## What to produce
Each line of the listing below containing the word "gradientNoise" should be returned.

==============================

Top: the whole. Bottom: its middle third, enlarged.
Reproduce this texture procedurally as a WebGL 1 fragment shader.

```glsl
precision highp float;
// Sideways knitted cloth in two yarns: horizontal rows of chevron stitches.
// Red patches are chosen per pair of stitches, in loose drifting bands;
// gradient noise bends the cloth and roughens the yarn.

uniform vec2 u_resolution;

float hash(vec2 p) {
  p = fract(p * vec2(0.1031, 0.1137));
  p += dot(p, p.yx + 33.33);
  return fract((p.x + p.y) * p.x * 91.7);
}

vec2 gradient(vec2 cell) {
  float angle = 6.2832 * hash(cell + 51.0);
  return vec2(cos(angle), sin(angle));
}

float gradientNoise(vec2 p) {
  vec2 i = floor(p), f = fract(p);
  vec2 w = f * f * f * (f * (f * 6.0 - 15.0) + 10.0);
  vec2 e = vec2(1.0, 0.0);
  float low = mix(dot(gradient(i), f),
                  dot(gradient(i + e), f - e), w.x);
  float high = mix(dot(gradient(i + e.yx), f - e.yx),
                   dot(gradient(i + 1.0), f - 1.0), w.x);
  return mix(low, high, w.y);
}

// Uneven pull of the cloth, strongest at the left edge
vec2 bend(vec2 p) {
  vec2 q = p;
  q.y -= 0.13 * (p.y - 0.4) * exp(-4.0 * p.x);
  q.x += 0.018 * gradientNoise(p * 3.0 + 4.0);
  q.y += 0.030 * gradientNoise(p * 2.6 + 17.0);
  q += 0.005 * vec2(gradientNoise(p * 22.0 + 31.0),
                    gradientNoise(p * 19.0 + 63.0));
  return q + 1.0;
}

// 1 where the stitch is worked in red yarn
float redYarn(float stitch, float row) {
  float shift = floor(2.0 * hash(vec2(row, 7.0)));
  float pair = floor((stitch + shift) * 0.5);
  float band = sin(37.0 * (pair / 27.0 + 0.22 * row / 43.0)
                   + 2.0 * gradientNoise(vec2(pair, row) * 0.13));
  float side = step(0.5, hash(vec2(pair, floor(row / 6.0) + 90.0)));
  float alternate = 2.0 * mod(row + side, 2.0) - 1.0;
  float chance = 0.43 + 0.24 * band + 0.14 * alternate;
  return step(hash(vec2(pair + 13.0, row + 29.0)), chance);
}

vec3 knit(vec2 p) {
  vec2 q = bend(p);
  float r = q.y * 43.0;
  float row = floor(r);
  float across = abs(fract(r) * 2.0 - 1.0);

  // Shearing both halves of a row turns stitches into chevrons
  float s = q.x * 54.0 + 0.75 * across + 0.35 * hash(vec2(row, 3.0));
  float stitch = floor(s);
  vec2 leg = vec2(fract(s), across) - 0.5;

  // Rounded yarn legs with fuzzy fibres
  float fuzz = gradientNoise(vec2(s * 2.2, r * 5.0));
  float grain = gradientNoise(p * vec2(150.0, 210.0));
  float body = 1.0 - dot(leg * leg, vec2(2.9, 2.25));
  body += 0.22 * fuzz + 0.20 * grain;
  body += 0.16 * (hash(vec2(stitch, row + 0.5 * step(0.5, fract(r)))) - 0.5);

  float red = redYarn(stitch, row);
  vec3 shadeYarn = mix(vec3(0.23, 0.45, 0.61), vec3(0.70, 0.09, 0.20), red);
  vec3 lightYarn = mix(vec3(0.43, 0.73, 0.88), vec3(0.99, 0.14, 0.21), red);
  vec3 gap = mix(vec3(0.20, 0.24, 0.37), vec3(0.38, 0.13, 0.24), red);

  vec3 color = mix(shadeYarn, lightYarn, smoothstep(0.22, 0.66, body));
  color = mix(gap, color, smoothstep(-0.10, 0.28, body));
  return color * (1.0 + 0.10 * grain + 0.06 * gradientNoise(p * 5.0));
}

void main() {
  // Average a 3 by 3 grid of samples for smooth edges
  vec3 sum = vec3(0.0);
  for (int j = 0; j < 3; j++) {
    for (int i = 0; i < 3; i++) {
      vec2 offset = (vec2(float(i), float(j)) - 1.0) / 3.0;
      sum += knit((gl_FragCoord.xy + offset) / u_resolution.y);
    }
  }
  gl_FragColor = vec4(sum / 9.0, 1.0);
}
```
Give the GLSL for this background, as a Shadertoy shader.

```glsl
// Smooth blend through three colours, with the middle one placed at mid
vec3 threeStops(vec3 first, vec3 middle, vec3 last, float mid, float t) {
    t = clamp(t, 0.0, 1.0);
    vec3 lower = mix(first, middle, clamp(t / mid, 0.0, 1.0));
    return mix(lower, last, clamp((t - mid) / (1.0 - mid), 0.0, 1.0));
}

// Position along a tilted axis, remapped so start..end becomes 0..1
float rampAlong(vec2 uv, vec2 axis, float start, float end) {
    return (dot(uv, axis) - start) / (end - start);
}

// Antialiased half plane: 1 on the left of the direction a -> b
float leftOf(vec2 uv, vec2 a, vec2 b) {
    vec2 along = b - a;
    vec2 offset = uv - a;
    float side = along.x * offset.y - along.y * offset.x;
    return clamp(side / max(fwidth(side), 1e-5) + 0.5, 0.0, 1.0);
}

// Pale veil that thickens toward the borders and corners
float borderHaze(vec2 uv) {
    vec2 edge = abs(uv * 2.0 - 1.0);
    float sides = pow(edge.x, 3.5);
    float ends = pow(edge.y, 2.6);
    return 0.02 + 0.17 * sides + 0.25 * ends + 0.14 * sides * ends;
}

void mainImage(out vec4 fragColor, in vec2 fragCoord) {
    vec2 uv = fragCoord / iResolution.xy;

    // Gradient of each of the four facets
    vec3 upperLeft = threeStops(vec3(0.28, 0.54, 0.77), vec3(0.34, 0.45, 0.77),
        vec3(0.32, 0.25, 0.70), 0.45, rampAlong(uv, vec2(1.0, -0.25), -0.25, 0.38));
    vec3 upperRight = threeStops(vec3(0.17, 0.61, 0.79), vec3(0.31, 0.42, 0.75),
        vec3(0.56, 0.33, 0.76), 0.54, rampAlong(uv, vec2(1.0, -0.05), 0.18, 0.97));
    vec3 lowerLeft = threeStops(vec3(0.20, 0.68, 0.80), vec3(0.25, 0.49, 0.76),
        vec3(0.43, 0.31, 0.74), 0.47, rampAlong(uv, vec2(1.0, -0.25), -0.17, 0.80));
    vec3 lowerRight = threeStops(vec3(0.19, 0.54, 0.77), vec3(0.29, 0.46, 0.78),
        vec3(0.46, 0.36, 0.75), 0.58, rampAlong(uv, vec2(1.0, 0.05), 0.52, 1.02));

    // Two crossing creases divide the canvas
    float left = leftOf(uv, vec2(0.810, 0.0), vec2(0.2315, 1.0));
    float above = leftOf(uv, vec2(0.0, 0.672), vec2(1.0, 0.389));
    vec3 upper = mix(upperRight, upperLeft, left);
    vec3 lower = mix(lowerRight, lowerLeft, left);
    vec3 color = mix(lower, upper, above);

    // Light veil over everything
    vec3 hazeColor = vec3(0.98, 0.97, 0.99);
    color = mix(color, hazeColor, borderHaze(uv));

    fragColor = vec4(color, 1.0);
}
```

==============================

## Reply to the task
float gradientNoise(vec2 p) {
  q.x += 0.018 * gradientNoise(p * 3.0 + 4.0);
  q.y += 0.030 * gradientNoise(p * 2.6 + 17.0);
  q += 0.005 * vec2(gradientNoise(p * 22.0 + 31.0),
                    gradientNoise(p * 19.0 + 63.0));
                   + 2.0 * gradientNoise(vec2(pair, row) * 0.13));
  float fuzz = gradientNoise(vec2(s * 2.2, r * 5.0));
  float grain = gradientNoise(p * vec2(150.0, 210.0));
  return color * (1.0 + 0.10 * grain + 0.06 * gradientNoise(p * 5.0));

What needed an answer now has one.